By CYRUS LEVESQUE
MONTPELIER — The Vermont Milk Commission issued a report this week that may come as a mixed bag to the state’s dairy industry. The commission supported a minimum producer price on all milk sold in Vermont and a stronger safety net for dairy farmers, but it also advised the Legislature to repeal the part of a 2007 law that shifted the cost of hauling milk from farmers to purchasers.
It remains to be seen how many of the recommendations will become reality. Some of the conclusions in the commission’s report, released Tuesday, were contingent on nearby states adopting similar plans, and Sen. Harold Giard, D-Bridport, said the Senate Committee on Agriculture would not support going back on the hauling charges legislation.
“How they can claim that that is in the best interest of the dairy farmer is beyond me,” he said.
Giard is a member of that committee and was a sponsor of Act 50, one part of which required milk cooperatives, handlers and processors to assume the cost of hauling milk from the farm. Giard said that there is no good reason for farmers who are already struggling to pay the hauling charges.
“This is just one more (expense) we were pushing off the backs of the farmers,” said Giard, a retired dairy farmer.
Stop and hauling charges, which are the fees dairy farmers pay to processors for trucking milk from farm to the processing plant, decrease the amount of money that reaches the farm by an estimated 60 cents per hundredweight (cwt). Typically farmers have been paid as little as $12 cwt or as much as $20 cwt.
If the Senate does ignore the Milk Commission’s recommendation, the Act 50 requirement for purchasers to take on the hauling charges would take effect in January 2009, or when two other Northeast states implement similar regulations, whichever comes first.
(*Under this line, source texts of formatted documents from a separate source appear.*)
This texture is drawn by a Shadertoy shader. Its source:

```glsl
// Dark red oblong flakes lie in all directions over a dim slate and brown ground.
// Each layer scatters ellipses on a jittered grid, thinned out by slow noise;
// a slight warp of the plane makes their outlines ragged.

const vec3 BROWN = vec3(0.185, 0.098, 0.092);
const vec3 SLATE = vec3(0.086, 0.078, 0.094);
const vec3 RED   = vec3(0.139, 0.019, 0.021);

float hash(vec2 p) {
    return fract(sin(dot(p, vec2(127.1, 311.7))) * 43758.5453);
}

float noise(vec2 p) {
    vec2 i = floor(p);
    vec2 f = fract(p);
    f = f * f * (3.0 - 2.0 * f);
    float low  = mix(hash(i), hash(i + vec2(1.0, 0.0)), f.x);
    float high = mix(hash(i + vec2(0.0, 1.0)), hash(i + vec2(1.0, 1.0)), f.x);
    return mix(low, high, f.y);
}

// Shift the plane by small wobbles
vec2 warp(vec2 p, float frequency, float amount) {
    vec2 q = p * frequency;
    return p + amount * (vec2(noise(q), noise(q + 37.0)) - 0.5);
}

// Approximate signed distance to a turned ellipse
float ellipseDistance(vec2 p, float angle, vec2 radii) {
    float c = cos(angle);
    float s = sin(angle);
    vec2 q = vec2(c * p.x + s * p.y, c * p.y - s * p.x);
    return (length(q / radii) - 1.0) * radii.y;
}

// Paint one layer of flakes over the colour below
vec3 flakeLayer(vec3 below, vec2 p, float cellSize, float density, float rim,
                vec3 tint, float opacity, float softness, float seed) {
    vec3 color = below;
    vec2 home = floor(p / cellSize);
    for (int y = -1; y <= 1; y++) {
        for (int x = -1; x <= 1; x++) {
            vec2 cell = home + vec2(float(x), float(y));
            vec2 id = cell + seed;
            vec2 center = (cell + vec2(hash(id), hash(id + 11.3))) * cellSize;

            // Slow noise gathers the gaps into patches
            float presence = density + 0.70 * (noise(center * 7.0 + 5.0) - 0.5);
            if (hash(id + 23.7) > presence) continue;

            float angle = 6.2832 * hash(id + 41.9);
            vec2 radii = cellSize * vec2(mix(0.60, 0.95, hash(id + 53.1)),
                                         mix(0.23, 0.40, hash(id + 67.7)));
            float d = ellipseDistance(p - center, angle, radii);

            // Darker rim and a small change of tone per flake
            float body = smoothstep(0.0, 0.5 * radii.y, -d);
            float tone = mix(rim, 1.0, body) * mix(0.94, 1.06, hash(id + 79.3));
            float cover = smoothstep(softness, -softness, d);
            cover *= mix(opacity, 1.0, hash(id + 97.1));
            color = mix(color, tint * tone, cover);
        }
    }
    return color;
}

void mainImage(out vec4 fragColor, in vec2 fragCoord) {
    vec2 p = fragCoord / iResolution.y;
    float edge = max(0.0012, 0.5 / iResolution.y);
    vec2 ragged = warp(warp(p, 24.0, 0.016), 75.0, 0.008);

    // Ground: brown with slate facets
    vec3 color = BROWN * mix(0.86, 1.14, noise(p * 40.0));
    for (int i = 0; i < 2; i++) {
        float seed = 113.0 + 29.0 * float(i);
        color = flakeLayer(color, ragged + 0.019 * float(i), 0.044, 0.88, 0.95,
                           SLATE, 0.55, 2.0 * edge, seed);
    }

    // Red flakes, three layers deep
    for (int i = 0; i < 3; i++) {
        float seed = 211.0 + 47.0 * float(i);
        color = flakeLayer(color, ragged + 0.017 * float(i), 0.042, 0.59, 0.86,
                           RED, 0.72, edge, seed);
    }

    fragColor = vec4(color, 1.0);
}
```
Rep. Will Stevens, I-Shoreham, on the House of Representatives’ Committee on Agriculture, agreed that the commission’s recommendation about hauling charges will probably not get through the legislature.
“My hunch is that this won’t have legs,” said Stevens, who runs a vegetable farm.
Stevens, however, was more skeptical than Giard about the importance of the hauling charges legislation. He said that several farmers have told him that they thought the legislation would make little difference in the long run; purchasers and cooperatives would find another way to keep that money. “They just felt they wouldn’t see that money one way or the other,” he said.
The Milk Commission’s recommendation on hauling charges was based mostly on testimony from Vermont cooperatives and milk processors, who argued that they could not afford to absorb the hauling and processing cost. They also said the move would put Vermont cooperatives and processors at a competitive disadvantage against out-of-state competitors.
Addison County’s members of the agriculture committees were more supportive of other issues in the Milk Commission’s report. Giard and Stevens both agreed with the intent of the minimum producer price and the over-order premium, a price higher than the minimum price imposed by the federal government.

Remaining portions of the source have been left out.